It’s Kendrick’s understanding of how to use his voice to create theatre on any given track that makes his music so compelling, and it’s clear that he had mastered this skill long before these studio sessions even begun. You’ll hear it all throughout untitled unmastered, most impressively on the aforementioned “Untitled 02”, the steady “Untitled 03”, and the woozy three-parter “Untitled 07”, a song that was seemingly recorded over a period from 2014 and 2016, cutting and pasting three songs into the one, the second of which was impressively produced by Egypt Dean, the five-year-old son of Alicia Keys and Swizz Beatz, containing the similar no-frills, staccato drum programming sound of his dad’s earlier beat-making days. The final part of “Untitled 07” seems superfluous for a project that’s only 35 minutes long, but speaks to the raw and straight-forward aesthetic of it all, allowing us to fly onto the wall of a To Pimp a Butterfly studio session while Lamar sings “Head is the answer/head is the future/don’t second guess yourself”.

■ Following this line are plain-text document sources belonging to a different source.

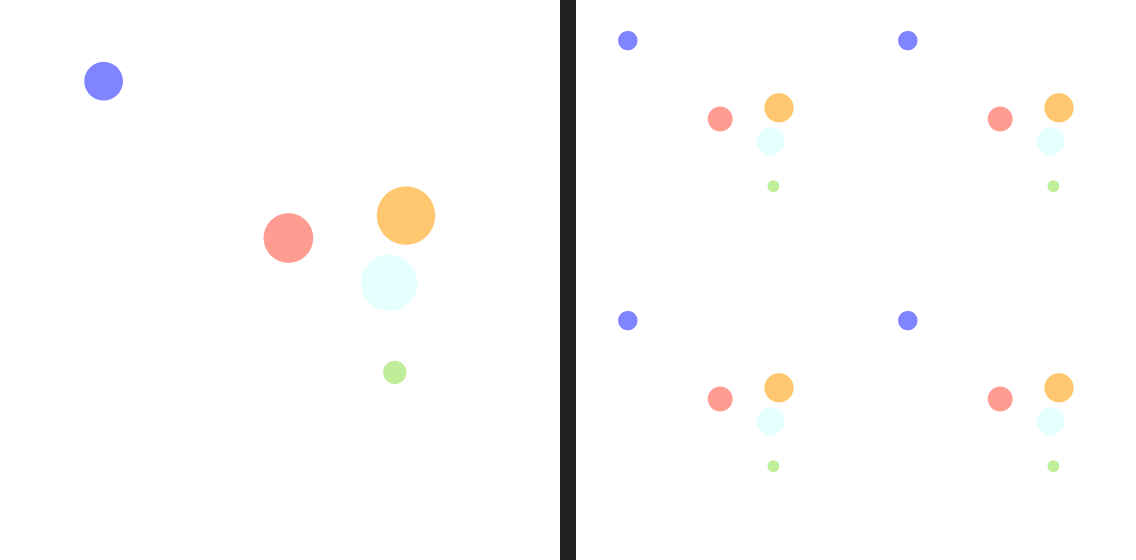
Left: one tile. Right: repeated 2 by 2.
A WebGL 1 fragment shader for this background:

```glsl
precision highp float;
// Five flat pastel discs of different sizes scattered on plain white.
// Centres follow a wrapped quadratic sequence, radii an ease-out curve;
// distances wrap around the unit square so that the canvas tiles.

uniform vec2 u_resolution;

const int DISC_COUNT = 5;
const float MIN_RADIUS = 0.0208;
const float MAX_RADIUS = 0.0521;

// Colours in order of growing disc size.
vec3 discColor(int index) {
  if (index == 0) return vec3(0.75, 0.93, 0.60); // green
  if (index == 1) return vec3(0.50, 0.52, 1.00); // blue
  if (index == 2) return vec3(1.00, 0.61, 0.57); // coral
  if (index == 3) return vec3(0.90, 1.00, 1.00); // pale cyan
  return vec3(1.00, 0.78, 0.44);                 // orange
}

// Quadratic sequence wrapped into the unit square.
vec2 discCenter(float n) {
  vec2 start = vec2(0.705, 0.335);
  vec2 velocity = vec2(0.555, -0.58);
  vec2 bend = vec2(-0.075, 0.10);
  return fract(start + velocity * n + bend * n * n);
}

// Grows quickly at first, then levels off.
float discRadius(float t) {
  float remaining = 1.0 - t;
  return mix(MAX_RADIUS, MIN_RADIUS, remaining * remaining);
}

// Shortest offset between two points on the repeating square.
vec2 wrappedOffset(vec2 a, vec2 b) {
  return fract(a - b + 0.5) - 0.5;
}

// Coverage of a disc with an edge one pixel wide.
float discMask(vec2 offset, float radius, float pixel) {
  return clamp(0.5 + (radius - length(offset)) / pixel, 0.0, 1.0);
}

void main() {
  vec2 uv = gl_FragCoord.xy / u_resolution;
  float pixel = 1.0 / min(u_resolution.x, u_resolution.y);
  vec3 color = vec3(1.0);

  for (int i = 0; i < DISC_COUNT; i++) {
    float n = float(i);
    float radius = discRadius(n / float(DISC_COUNT - 1));
    vec2 offset = wrappedOffset(uv, discCenter(n));
    color = mix(color, discColor(i), discMask(offset, radius, pixel));
  }

  gl_FragColor = vec4(color, 1.0);
}
```
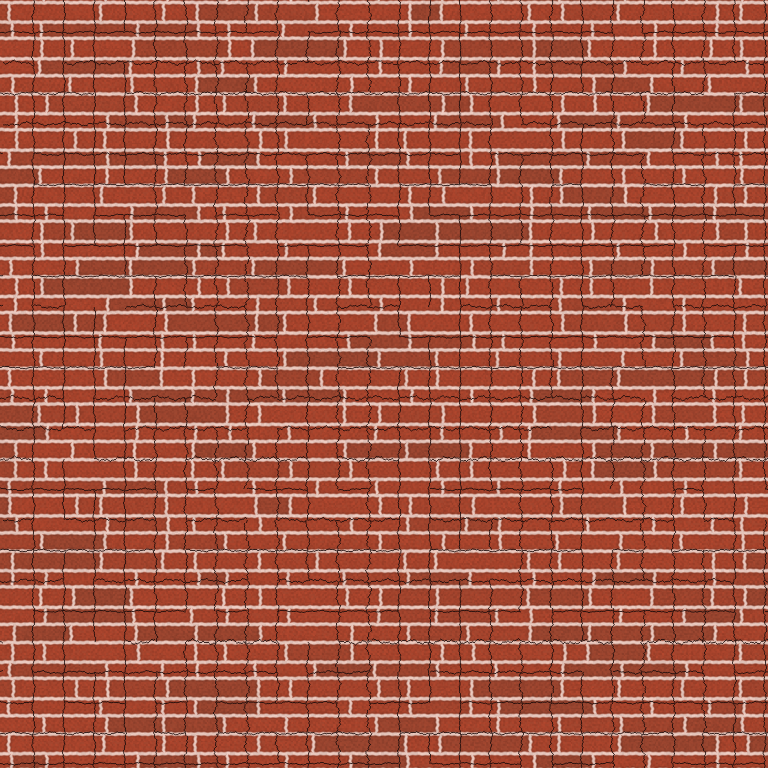
Give the GLSL for this texture, as a three.js fragment shader.

```glsl
// Red brick wall: narrow courses with pale mortar and irregular head joints,
// overlaid by a regular net of thin, wandering black cracks.
// Courses repeat in groups of five; every five courses span three crack cells.
#define COURSES 42.0
#define CELLS 25.2
#define BED_HALF 0.0022
#define JOINT_HALF 0.0019
#define MORTAR_SOFT 0.0014
#define CRACK_HALF 0.0006
#define CRACK_SOFT 0.0008
#define BED_SHIFT 0.065
#define WANDER 0.055
#define GRAIN 0.13
#define GRAIN_SCALE 420.0

varying vec2 vUv;

const vec3 BRICK = vec3(0.655, 0.262, 0.170);
const vec3 BROWN = vec3(0.560, 0.265, 0.185);
const vec3 MORTAR = vec3(0.900, 0.775, 0.735);
const vec3 CRACK = vec3(0.110, 0.045, 0.040);

float hash(vec2 p) {
  return fract(sin(dot(p, vec2(127.1, 311.7))) * 43758.5453);
}

// Soft stroke around distance zero
float stroke(float d, float halfWidth, float soft) {
  return 1.0 - smoothstep(halfWidth - soft, halfWidth + soft, abs(d));
}

// Height of a bed line, slightly uneven within each group of five
float bedLine(float k) {
  return k + BED_SHIFT * sin(6.28319 * (0.4 * mod(k, 5.0) - 0.05));
}

// Head joint: one per two cells, staggered on alternate courses
float headJoint(float pair, float course) {
  float skip = step(0.55, hash(vec2(pair, mod(course, 5.0) + 3.0)));
  float jitter = hash(vec2(pair + 9.0, course)) - 0.5;
  return 2.0 * pair + mod(course, 2.0) + skip + 0.32 + 0.28 * jitter;
}

// Family of parallel cracks, one near each integer of "across"
float cracks(float along, float across, float seed, float presence) {
  float id = floor(across + 0.5);
  float phase = 6.28319 * hash(vec2(id, seed));
  float bend = sin(along * 5.3 + phase)
             + 0.55 * sin(along * 14.7 + phase * 2.3)
             + 0.35 * sin(along * 37.0 + phase * 4.1)
             + 0.20 * sin(along * 71.0 + phase);
  float amount = WANDER * mix(0.35, 1.0, hash(vec2(id, seed + 5.0)));
  float shown = step(hash(vec2(floor(along), id + seed)), presence);
  float d = (across - id - amount * bend) / CELLS;
  return shown * step(0.5, id) * stroke(d, CRACK_HALF, CRACK_SOFT);
}

void main() {
  vec2 p = vec2(vUv.x, 1.0 - vUv.y);
  vec2 cell = p * CELLS - vec2(0.098, 0.06);

  // Courses and bed mortar
  float v = p.y * COURSES - 0.16;
  float k = floor(v + 0.5);
  float bedDist = v - bedLine(k);
  float course = bedDist < 0.0 ? k - 1.0 : k;
  float rough = 0.0003 * (sin(p.x * 310.0 + k) + sin(p.x * 733.0 + k * 2.7));
  float mortar = stroke(bedDist / COURSES + rough, BED_HALF, MORTAR_SOFT);

  // Head joints; the last one to the left names the brick
  float ragged = 0.012 * (sin(p.y * 390.0 + cell.x) + sin(p.y * 870.0));
  float pair = floor((cell.x - mod(course, 2.0)) * 0.5);
  float brickId = pair - 1.0;
  float jointDist = 1.0;
  for (int i = -1; i <= 1; i++) {
    float q = pair + float(i);
    float d = cell.x + ragged - headJoint(q, course);
    if (d > 0.0) brickId = q;
    jointDist = min(jointDist, abs(d) / CELLS);
  }
  mortar = max(mortar, stroke(jointDist, JOINT_HALF, MORTAR_SOFT));

  // Brick face: tint per brick, fine grain and darker rims
  float tint = hash(vec2(brickId, course + 17.0));
  vec3 color = mix(BRICK, BROWN, 0.65 * smoothstep(0.55, 1.0, tint));
  float grain = hash(floor(p * GRAIN_SCALE)) - 0.5;
  float weave = sin(p.x * 900.0 + 2.0 * sin(p.y * 210.0)) * sin(p.y * 640.0);
  color *= 1.0 + GRAIN * grain + 0.035 * weave;
  color = mix(color, BROWN, 0.35 * step(0.32, grain));
  float rim = min(abs(bedDist) / COURSES, jointDist);
  color *= 0.91 + 0.09 * smoothstep(0.003, 0.0058, rim);

  // Pale mortar with faint mottling
  float mottle = hash(floor(p * GRAIN_SCALE * 0.7) + 31.0) - 0.5;
  color = mix(color, MORTAR * (1.0 + 0.08 * mottle), mortar);

  // Crack net
  float net = max(cracks(cell.y, cell.x, 2.0, 0.90),
                  cracks(cell.x, cell.y, 41.0, 0.80));
  color = mix(color, CRACK, 0.92 * net);

  gl_FragColor = vec4(color, 1.0);
}
```
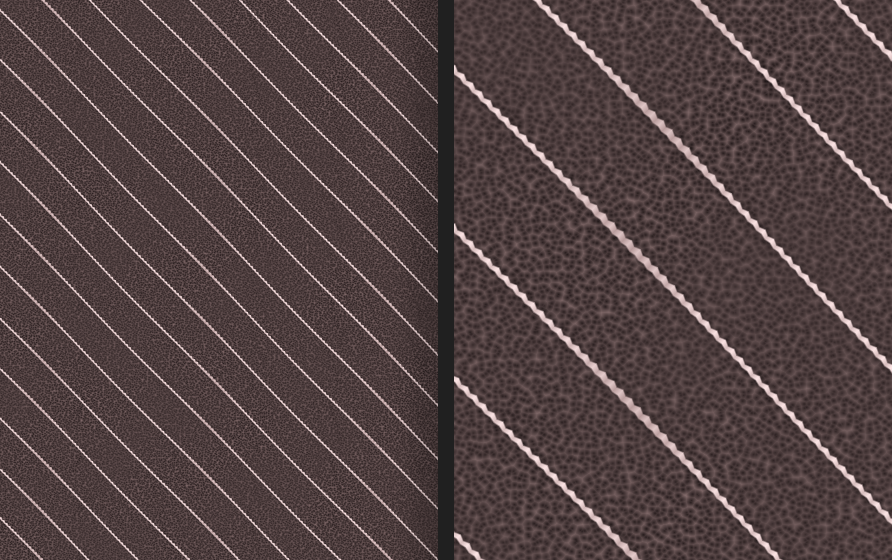
Left, the full canvas; right, a detail of the centre.
Reproduce this texture procedurally as a Shadertoy shader.

```glsl
// Dark woven suiting with thin pale diagonal pinstripes, about eleven down and
// eight and a half across. The cloth is cellular grain over a sine weave; each
// stripe is a distance to a nearly straight line with small stitched teeth.

const vec3 CLOTH_DARK = vec3(0.205, 0.158, 0.160);
const vec3 CLOTH_LIGHT = vec3(0.425, 0.345, 0.345);
const vec3 THREAD_DULL = vec3(0.68, 0.57, 0.57);
const vec3 THREAD_PALE = vec3(0.96, 0.87, 0.87);

const float TAU = 6.2831853;
const float STRIPE_PERIOD = 0.0911;  // vertical spacing, in canvas heights
const float STRIPE_SLOPE = 1.02;
const float STRIPE_PHASE = 0.018;
const float STRIPE_WIDTH = 0.0034;
const float STITCH_LENGTH = 0.0074;
const float PATCH_PERIOD = 0.30;     // spacing of the pulled, thicker sections

vec2 hash22(vec2 p) {
    vec3 q = fract(vec3(p.xyx) * vec3(0.1031, 0.1030, 0.0973));
    q += dot(q, q.yzx + 33.33);
    return fract((q.xx + q.yz) * q.zy);
}

// Distance to the nearest jittered cell point.
float cellular(vec2 p) {
    vec2 cell = floor(p), local = fract(p);
    float nearest = 4.0;
    for (int j = -1; j <= 1; j++) {
        for (int i = -1; i <= 1; i++) {
            vec2 offset = vec2(i, j);
            vec2 delta = offset + hash22(cell + offset) - local;
            nearest = min(nearest, dot(delta, delta));
        }
    }
    return sqrt(nearest);
}

// Soft mottling from layered sines, roughly -1 to 1.
float mottle(vec2 p) {
    float a = sin(p.x * 21.0 + 1.6 * sin(p.y * 17.0));
    float b = sin(p.y * 34.0 - p.x * 12.0 + 1.3 * sin(p.x * 39.0));
    return 0.55 * a + 0.45 * b;
}

// Repeating bump that marks where the cloth was pulled, 0 to 1.
float pullAmount(float x, float period) {
    return pow(0.5 + 0.5 * cos(TAU * (x - 0.378) / period), 8.0);
}

// Cloth brightness: grain, fine weave, broad mottling and short dark creases.
float clothTone(vec2 p, float stripeCoord) {
    float grain = cellular(p * vec2(255.0, 285.0)) - 0.5;
    float weave = sin(TAU * 130.0 * (p.x + 0.6 * p.y)) * sin(TAU * 150.0 * p.y);
    float blotch = mottle(p);
    float crease = pullAmount(p.x + 0.08, PATCH_PERIOD * 0.5)
                 * smoothstep(0.55, 1.0, sin(TAU * stripeCoord + 2.0 * sin(p.x * 90.0)));
    return 0.49 + grain * (1.10 + 0.30 * blotch) + 0.12 * weave
         + 0.03 * blotch - 0.08 * crease;
}

// Signed distance across the nearest stripe, measured square to it.
float stripeDistance(float stripeCoord, float period, float slope) {
    float offset = fract(stripeCoord + 0.5) - 0.5;
    return offset * period / sqrt(1.0 + slope * slope);
}

// Triangle wave from -1 to 1.
float triangle(float t) {
    return 4.0 * abs(fract(t) - 0.5) - 1.0;
}

float band(float d, float width, float blur) {
    return 1.0 - smoothstep(0.5 * width - blur, 0.5 * width + blur, abs(d));
}

void mainImage(out vec4 fragColor, in vec2 fragCoord) {
    vec2 p = fragCoord / iResolution.y;
    float aspect = iResolution.x / iResolution.y;
    float pixel = 1.0 / iResolution.y;

    // Stripe coordinate: whole numbers lie on the stripes.
    float sway = 0.0018 * sin(TAU * p.x / PATCH_PERIOD) + 0.002 * sin(p.y * 9.0 + p.x * 4.0);
    float stripeCoord = (1.0 - p.y - STRIPE_SLOPE * p.x - STRIPE_PHASE + sway) / STRIPE_PERIOD;
    float stripeId = floor(stripeCoord + 0.5);
    vec2 stripeRandom = hash22(vec2(stripeId + 40.0, 7.0));
    stripeCoord += 0.07 * (stripeRandom.x - 0.5);

    // Cloth
    vec3 color = mix(CLOTH_DARK, CLOTH_LIGHT, clothTone(p, stripeCoord));

    // Stitched stripe, wider and duller where the cloth is pulled
    float along = (p.x - p.y) / sqrt(2.0);
    float pull = pullAmount(p.x + 0.03 * (stripeRandom.y - 0.5), PATCH_PERIOD);
    float teeth = triangle(along / STITCH_LENGTH);
    float d = stripeDistance(stripeCoord, STRIPE_PERIOD, STRIPE_SLOPE) + 0.0006 * teeth;
    float width = STRIPE_WIDTH * (0.88 + 0.40 * pull + 0.12 * teeth);
    float shadow = band(d, width * 2.2, 0.0015 + 0.5 * pixel);
    float thread = band(d, width, 0.0004 + 0.5 * pixel);
    float shine = clamp(0.78 + 0.25 * teeth - 0.45 * pull, 0.0, 1.0);
    color *= 1.0 - 0.15 * shadow;
    color = mix(color, mix(THREAD_DULL, THREAD_PALE, shine), thread);

    // Shade toward the right edge
    float edge = smoothstep(0.88, 1.02, p.x / aspect);
    color *= 1.02 - 0.22 * edge;

    fragColor = vec4(clamp(color, 0.0, 1.0), 1.0);
}
```
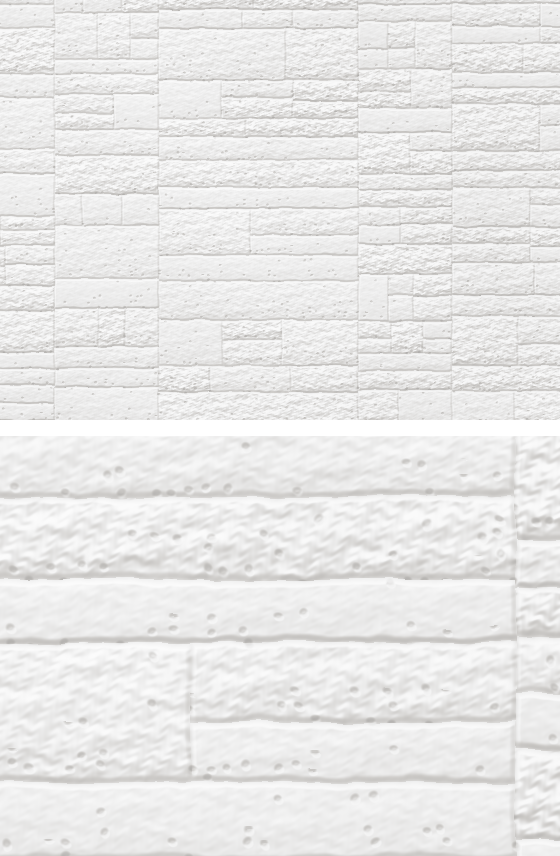
Top, the full canvas; bottom, a detail of the centre.
Write a WebGL 2 fragment shader that draws this texture.

```glsl
#version 300 es
precision highp float;

uniform vec2 u_resolution;
out vec4 fragColor;

// Edges of one brick in canvas units, plus two random traits
struct Brick { vec2 low; vec2 high; float level; float sag; };

float hash(vec2 p) {
    vec3 q = fract(p.xyx * vec3(0.1031, 0.1030, 0.0973));
    q += dot(q, q.yzx + 33.33);
    return fract((q.x + q.y) * q.z);
}

// Layered, bent sines, roughly -1 to 1
float ripple(vec2 p) {
    float sum = 0.0, amp = 0.5;
    for (int i = 0; i < 3; i++) {
        p = mat2(0.8, 0.6, -0.6, 0.8) * p * 2.1 + 3.1;
        sum += amp * sin(p.x + 1.5 * sin(p.y));
        amp *= 0.6;
    }
    return sum;
}

// Cellular noise over four cells: nearest distance and its random id
vec2 cells(vec2 p) {
    vec2 base = floor(p - 0.5), nearest = vec2(0.65, 1.0);
    for (int i = 0; i < 4; i++) {
        vec2 c = base + vec2(i & 1, i >> 1);
        float r = hash(c);
        vec2 point = c + 0.25 + 0.5 * vec2(r, fract(r * 47.0));
        float d = length(p - point);
        if (d < nearest.x) nearest = vec2(d, fract(r * 311.0));
    }
    return nearest;
}

// Jittered divider between intervals; the outer ones stay fixed
float divider(float k, float seed, float count) {
    bool inner = k > 0.5 && k < count - 0.5;
    return inner ? k + 0.55 * (hash(vec2(k, seed)) - 0.5) : k;
}

// Interval around t: index, low end, high end
vec3 span(float t, float seed, float count) {
    float k = floor(t);
    float low = divider(k, seed, count), high = divider(k + 1.0, seed, count);
    if (t < low) return vec3(k - 1.0, divider(k - 1.0, seed, count), low);
    if (t > high) return vec3(k + 1.0, high, divider(k + 2.0, seed, count));
    return vec3(k, low, high);
}

// Panels, then courses, then bricks
Brick findBrick(vec2 p) {
    vec3 panel = span(p.x / 0.37, 1.0, 99.0);
    float shift = 5.0 * hash(vec2(panel.x, 8.0));
    float y = p.y / 0.085 + shift;
    vec3 row = span(y, panel.x + 20.0, 99.0);
    vec2 id = vec2(row.x, panel.x * 7.0 + 40.0);
    float count = 1.0 + floor(0.3 + 2.6 * hash(id));
    float width = (panel.z - panel.y) / count;
    vec3 part = span((p.x / 0.37 - panel.y) / width, id.x + id.y * 13.0, count);
    id += vec2(part.x * 31.0, 3.0);

    // Some bricks are cut into two thin courses
    if (hash(id + 5.0) < 0.42 && row.z - row.y > 0.75) {
        float cut = mix(row.y, row.z, 0.42 + 0.16 * hash(id + 9.0));
        if (y < cut) row.z = cut;
        else { row.y = cut; id += 71.0; }
    }
    vec2 sides = (panel.y + part.yz * width) * 0.37;
    vec2 ends = (row.yz - shift) * 0.085;
    return Brick(vec2(sides.x, ends.x), vec2(sides.y, ends.y),
                 hash(id + 2.0), hash(id + 4.0));
}

// Plaster relief: height and darkness of grooves and pits
vec2 relief(vec2 p, Brick b) {
    vec2 toLow = p - b.low, toHigh = b.high - p;
    float side = min(toLow.x, toHigh.x);
    float size = b.high.y - b.low.y, t = toLow.y / size;

    // Rounded body with a ragged, sagging underside
    float rough = ripple(p * vec2(50.0, 75.0));
    float joint = smoothstep(0.0, 0.0055, toLow.y) * smoothstep(0.0, 0.005, toHigh.y);
    joint *= mix(0.45, 1.0, smoothstep(0.0, 0.0045, side));
    float height = joint * (0.0018 + 0.0014 * b.level);
    height += 0.088 * t * (1.0 - t) * size;
    float belly = smoothstep(0.0, 0.024, toLow.y + 0.006 * rough);
    height += belly * 0.0052 * b.sag * (0.75 + 0.4 * rough) + 0.0003 * rough;

    // Pits gather low on the brick; fine grain covers everything
    vec2 pore = cells(p * vec2(70.0, 82.0));
    float chance = 0.05 + 0.2 * (1.0 - smoothstep(0.1, 0.65, t));
    float pit = step(pore.y, chance) * (1.0 - smoothstep(0.12, 0.32, pore.x));
    height += 0.0004 * pore.x - 0.0013 * pit;

    float groove = 1.0 - smoothstep(0.0, 0.004, min(side, min(toLow.y, toHigh.y)));
    return vec2(height, 0.045 * groove + 0.06 * pit);
}

void main() {
    vec2 p = gl_FragCoord.xy / u_resolution.y;
    vec2 q = p + vec2(0.31, 0.2);
    q += vec2(0.0016, 0.0026) * vec2(ripple(p * 18.0), ripple(p * 21.0 + 7.0));

    // Raking light from above
    Brick brick = findBrick(q);
    vec2 toLight = 0.0013 * vec2(-0.4, 0.92);
    vec2 below = relief(q - toLight, brick), above = relief(q + toLight, brick);
    float slope = 0.22 * (below.x - above.x) / 0.0026;
    float reach = slope > 0.0 ? 0.055 : 0.19;
    float light = 0.924 + reach * tanh(slope / reach);
    light += 0.012 * ripple(p * 1.3) - 0.5 * (below.y + above.y);

    // Shadows turn slightly warm
    float shadow = 1.0 - smoothstep(0.78, 0.96, light);
    fragColor = vec4(vec3(light) - vec3(0.0, 0.008, 0.018) * shadow, 1.0);
}
```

The DJ Khalil-produced “Untitled 08” is a perfect package of p-funk to end the album on a high note but it’s the lush lounge vibe of “Untitled 06” that remains the album’s standout cut. Produced by Adrian Younge and Ali Shaheed Muhammad, the laid-back track features a stunning cameo from Cee-Lo Green, who hasn’t sounded this vital in a very long time. It’s not as mercurial or dramatic as the rest of the album, rather just a nice number that follows through from start to finish.
While it may lack the structure of Kendrick’s previous work, this project gives us a look at the cutting room floor of one of the most important and divisive albums of the past few years, showing that even Lamar’s off-cuts are meatier than anything many of his peers could even hope to produce at their peak.